[Saved entries]
>>>>>
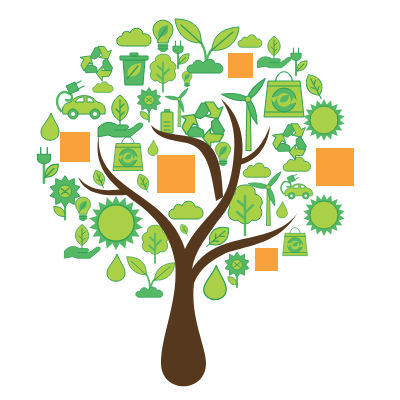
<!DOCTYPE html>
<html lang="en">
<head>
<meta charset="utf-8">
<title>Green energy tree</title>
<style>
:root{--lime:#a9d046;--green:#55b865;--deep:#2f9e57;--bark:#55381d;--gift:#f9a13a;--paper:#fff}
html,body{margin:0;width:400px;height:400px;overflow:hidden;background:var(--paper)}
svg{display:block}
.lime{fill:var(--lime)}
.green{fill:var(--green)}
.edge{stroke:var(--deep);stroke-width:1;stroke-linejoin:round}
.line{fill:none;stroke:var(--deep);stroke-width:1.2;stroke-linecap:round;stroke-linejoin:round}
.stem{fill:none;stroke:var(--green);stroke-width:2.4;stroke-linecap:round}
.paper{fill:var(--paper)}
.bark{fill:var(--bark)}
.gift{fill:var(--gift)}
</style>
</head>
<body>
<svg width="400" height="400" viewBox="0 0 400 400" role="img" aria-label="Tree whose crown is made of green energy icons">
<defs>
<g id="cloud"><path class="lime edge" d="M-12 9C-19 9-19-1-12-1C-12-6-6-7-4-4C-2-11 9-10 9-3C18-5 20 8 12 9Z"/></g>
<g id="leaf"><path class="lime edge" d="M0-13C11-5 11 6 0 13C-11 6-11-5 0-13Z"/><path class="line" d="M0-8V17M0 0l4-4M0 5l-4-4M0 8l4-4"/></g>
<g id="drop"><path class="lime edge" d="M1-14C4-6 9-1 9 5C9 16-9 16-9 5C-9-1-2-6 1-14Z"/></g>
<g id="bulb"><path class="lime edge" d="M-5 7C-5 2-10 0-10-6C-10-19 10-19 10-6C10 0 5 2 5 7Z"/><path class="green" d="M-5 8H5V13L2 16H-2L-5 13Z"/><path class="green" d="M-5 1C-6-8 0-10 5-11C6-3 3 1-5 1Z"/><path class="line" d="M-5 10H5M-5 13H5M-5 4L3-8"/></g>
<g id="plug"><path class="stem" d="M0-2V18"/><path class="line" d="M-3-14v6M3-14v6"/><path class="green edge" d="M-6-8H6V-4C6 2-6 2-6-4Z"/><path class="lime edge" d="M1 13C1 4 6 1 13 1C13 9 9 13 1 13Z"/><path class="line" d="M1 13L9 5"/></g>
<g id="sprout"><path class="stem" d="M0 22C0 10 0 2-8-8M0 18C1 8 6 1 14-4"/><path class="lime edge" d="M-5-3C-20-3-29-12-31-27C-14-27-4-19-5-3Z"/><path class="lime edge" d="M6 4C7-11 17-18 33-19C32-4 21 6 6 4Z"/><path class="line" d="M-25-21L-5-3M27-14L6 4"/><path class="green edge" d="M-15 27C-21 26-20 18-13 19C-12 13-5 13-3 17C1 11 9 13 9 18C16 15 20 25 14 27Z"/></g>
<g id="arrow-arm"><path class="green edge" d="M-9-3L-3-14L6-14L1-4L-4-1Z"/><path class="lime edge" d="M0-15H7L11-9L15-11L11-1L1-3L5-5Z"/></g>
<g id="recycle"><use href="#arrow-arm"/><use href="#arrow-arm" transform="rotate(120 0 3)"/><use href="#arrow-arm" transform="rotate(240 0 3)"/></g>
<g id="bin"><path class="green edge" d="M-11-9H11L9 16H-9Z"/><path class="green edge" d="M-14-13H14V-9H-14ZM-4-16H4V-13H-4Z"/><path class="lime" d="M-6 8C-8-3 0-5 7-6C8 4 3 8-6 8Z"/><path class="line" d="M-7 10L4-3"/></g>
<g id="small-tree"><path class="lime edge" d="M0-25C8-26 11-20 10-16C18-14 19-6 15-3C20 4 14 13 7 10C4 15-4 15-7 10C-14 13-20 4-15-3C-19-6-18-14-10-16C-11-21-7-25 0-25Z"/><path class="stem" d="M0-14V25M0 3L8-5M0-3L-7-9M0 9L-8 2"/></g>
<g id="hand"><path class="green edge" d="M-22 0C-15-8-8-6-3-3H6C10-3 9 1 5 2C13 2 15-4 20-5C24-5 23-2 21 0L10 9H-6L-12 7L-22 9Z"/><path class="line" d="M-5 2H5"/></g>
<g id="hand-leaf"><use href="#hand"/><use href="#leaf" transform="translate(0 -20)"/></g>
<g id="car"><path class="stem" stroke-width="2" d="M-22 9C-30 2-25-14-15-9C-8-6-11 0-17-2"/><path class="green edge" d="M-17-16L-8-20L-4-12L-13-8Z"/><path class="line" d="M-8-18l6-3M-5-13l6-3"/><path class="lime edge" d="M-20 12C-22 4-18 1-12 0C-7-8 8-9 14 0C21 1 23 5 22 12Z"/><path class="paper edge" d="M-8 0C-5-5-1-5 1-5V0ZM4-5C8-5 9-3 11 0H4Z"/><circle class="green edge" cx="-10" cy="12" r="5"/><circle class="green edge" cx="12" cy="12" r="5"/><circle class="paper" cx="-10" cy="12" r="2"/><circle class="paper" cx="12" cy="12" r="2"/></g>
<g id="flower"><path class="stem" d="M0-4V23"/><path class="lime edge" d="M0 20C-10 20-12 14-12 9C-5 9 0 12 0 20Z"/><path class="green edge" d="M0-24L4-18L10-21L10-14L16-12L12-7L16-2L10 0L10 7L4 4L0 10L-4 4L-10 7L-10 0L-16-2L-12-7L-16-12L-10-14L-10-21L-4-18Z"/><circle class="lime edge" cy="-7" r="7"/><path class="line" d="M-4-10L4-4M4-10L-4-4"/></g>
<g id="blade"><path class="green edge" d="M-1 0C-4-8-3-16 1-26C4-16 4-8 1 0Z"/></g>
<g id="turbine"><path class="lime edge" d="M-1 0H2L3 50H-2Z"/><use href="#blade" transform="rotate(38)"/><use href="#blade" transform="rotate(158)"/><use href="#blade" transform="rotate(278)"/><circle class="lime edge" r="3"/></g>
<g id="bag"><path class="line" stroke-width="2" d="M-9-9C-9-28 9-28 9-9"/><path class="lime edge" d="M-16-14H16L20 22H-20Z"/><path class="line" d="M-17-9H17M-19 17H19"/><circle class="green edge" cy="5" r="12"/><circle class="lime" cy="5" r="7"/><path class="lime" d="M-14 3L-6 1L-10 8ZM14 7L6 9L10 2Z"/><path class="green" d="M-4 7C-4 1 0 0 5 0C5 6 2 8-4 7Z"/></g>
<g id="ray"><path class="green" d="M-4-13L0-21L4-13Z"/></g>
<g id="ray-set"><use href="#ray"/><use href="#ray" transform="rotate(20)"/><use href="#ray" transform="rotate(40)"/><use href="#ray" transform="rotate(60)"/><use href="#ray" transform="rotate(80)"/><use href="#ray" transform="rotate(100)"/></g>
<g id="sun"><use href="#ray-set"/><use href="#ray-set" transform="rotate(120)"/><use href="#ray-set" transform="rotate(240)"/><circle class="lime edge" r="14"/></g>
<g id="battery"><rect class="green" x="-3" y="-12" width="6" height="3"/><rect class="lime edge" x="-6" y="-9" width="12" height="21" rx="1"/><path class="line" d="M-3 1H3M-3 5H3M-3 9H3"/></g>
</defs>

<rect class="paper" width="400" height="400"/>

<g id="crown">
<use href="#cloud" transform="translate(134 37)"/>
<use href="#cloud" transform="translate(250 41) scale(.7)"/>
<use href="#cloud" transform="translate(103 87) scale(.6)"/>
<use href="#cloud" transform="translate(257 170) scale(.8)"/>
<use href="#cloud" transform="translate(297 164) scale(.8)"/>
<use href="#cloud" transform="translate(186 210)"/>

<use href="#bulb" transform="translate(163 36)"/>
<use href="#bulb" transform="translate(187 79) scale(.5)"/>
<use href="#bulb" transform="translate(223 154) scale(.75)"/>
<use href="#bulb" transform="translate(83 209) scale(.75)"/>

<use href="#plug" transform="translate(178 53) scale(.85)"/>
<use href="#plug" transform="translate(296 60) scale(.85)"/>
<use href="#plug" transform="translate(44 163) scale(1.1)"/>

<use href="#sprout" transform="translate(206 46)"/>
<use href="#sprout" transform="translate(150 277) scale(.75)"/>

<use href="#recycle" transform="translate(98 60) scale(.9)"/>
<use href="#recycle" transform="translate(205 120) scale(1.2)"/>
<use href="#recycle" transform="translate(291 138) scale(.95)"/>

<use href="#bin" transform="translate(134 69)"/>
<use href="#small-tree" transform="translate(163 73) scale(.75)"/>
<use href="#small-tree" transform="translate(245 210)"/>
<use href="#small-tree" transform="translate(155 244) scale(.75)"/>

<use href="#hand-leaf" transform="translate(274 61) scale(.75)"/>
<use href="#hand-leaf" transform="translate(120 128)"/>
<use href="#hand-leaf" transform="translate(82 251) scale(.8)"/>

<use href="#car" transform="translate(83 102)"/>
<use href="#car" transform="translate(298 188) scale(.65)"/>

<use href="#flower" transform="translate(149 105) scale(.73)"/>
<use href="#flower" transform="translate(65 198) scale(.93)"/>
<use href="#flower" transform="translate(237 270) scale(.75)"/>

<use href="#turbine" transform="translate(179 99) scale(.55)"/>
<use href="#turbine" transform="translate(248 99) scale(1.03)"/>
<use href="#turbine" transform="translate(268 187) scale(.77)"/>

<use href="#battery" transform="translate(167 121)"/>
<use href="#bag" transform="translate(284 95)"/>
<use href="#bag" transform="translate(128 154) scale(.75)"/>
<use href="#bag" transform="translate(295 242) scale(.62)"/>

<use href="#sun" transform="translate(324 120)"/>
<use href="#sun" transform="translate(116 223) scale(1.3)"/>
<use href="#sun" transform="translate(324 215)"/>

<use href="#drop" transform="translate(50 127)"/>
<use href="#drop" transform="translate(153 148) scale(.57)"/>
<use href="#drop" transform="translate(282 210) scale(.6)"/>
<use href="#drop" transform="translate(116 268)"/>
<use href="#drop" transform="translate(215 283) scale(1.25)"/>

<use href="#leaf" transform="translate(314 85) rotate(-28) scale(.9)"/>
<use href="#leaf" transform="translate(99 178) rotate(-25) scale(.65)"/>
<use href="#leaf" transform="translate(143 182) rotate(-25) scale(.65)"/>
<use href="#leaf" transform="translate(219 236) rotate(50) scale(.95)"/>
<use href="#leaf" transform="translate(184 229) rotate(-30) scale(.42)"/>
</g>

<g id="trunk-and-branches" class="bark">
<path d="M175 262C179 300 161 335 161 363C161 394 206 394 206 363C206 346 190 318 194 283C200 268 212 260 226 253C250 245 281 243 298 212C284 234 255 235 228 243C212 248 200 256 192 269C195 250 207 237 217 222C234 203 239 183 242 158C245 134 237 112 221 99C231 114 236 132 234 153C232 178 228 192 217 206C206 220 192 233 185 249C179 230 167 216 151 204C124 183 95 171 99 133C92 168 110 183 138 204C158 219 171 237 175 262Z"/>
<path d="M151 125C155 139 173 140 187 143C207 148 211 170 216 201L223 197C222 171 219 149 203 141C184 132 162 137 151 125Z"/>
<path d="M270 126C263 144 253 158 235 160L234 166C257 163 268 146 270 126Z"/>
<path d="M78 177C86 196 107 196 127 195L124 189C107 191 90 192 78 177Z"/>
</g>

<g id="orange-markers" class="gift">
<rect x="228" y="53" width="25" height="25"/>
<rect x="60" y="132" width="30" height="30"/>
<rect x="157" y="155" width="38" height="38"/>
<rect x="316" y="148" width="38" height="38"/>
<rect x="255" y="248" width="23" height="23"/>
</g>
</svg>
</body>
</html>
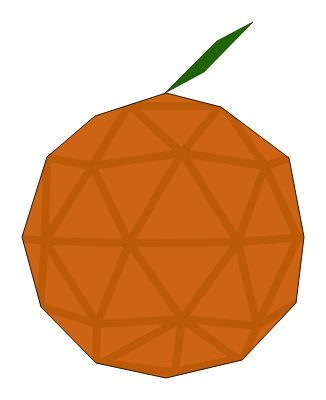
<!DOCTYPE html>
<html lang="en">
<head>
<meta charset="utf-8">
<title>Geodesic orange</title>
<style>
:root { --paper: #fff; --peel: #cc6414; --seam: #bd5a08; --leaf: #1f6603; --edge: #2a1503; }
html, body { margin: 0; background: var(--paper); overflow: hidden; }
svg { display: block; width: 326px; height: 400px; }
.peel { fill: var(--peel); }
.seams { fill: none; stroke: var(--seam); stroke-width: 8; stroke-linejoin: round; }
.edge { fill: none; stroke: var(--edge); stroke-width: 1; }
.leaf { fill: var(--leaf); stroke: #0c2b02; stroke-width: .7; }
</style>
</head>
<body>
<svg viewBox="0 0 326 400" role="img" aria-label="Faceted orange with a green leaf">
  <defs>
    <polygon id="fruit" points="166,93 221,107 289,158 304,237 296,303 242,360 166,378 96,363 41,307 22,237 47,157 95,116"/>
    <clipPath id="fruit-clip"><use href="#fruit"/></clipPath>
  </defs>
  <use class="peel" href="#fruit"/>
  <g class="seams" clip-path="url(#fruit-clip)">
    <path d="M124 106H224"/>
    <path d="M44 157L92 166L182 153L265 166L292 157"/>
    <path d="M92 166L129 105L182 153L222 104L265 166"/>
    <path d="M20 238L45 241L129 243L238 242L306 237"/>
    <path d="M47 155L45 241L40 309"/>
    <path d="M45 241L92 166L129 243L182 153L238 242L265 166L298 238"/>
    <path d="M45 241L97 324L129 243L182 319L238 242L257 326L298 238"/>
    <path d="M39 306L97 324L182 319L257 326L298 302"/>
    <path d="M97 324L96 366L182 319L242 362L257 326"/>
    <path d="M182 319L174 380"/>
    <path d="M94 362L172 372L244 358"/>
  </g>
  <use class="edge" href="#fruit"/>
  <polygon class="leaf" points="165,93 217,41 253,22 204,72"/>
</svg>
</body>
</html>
<<<<<
[Assigned task] Which lines above contain the word "rotate"? List them.

[Answer area]
<g id="recycle"><use href="#arrow-arm"/><use href="#arrow-arm" transform="rotate(120 0 3)"/><use href="#arrow-arm" transform="rotate(240 0 3)"/></g>
<g id="turbine"><path class="lime edge" d="M-1 0H2L3 50H-2Z"/><use href="#blade" transform="rotate(38)"/><use href="#blade" transform="rotate(158)"/><use href="#blade" transform="rotate(278)"/><circle class="lime edge" r="3"/></g>
<g id="ray-set"><use href="#ray"/><use href="#ray" transform="rotate(20)"/><use href="#ray" transform="rotate(40)"/><use href="#ray" transform="rotate(60)"/><use href="#ray" transform="rotate(80)"/><use href="#ray" transform="rotate(100)"/></g>
<g id="sun"><use href="#ray-set"/><use href="#ray-set" transform="rotate(120)"/><use href="#ray-set" transform="rotate(240)"/><circle class="lime edge" r="14"/></g>
<use href="#leaf" transform="translate(314 85) rotate(-28) scale(.9)"/>
<use href="#leaf" transform="translate(99 178) rotate(-25) scale(.65)"/>
<use href="#leaf" transform="translate(143 182) rotate(-25) scale(.65)"/>
<use href="#leaf" transform="translate(219 236) rotate(50) scale(.95)"/>
<use href="#leaf" transform="translate(184 229) rotate(-30) scale(.42)"/>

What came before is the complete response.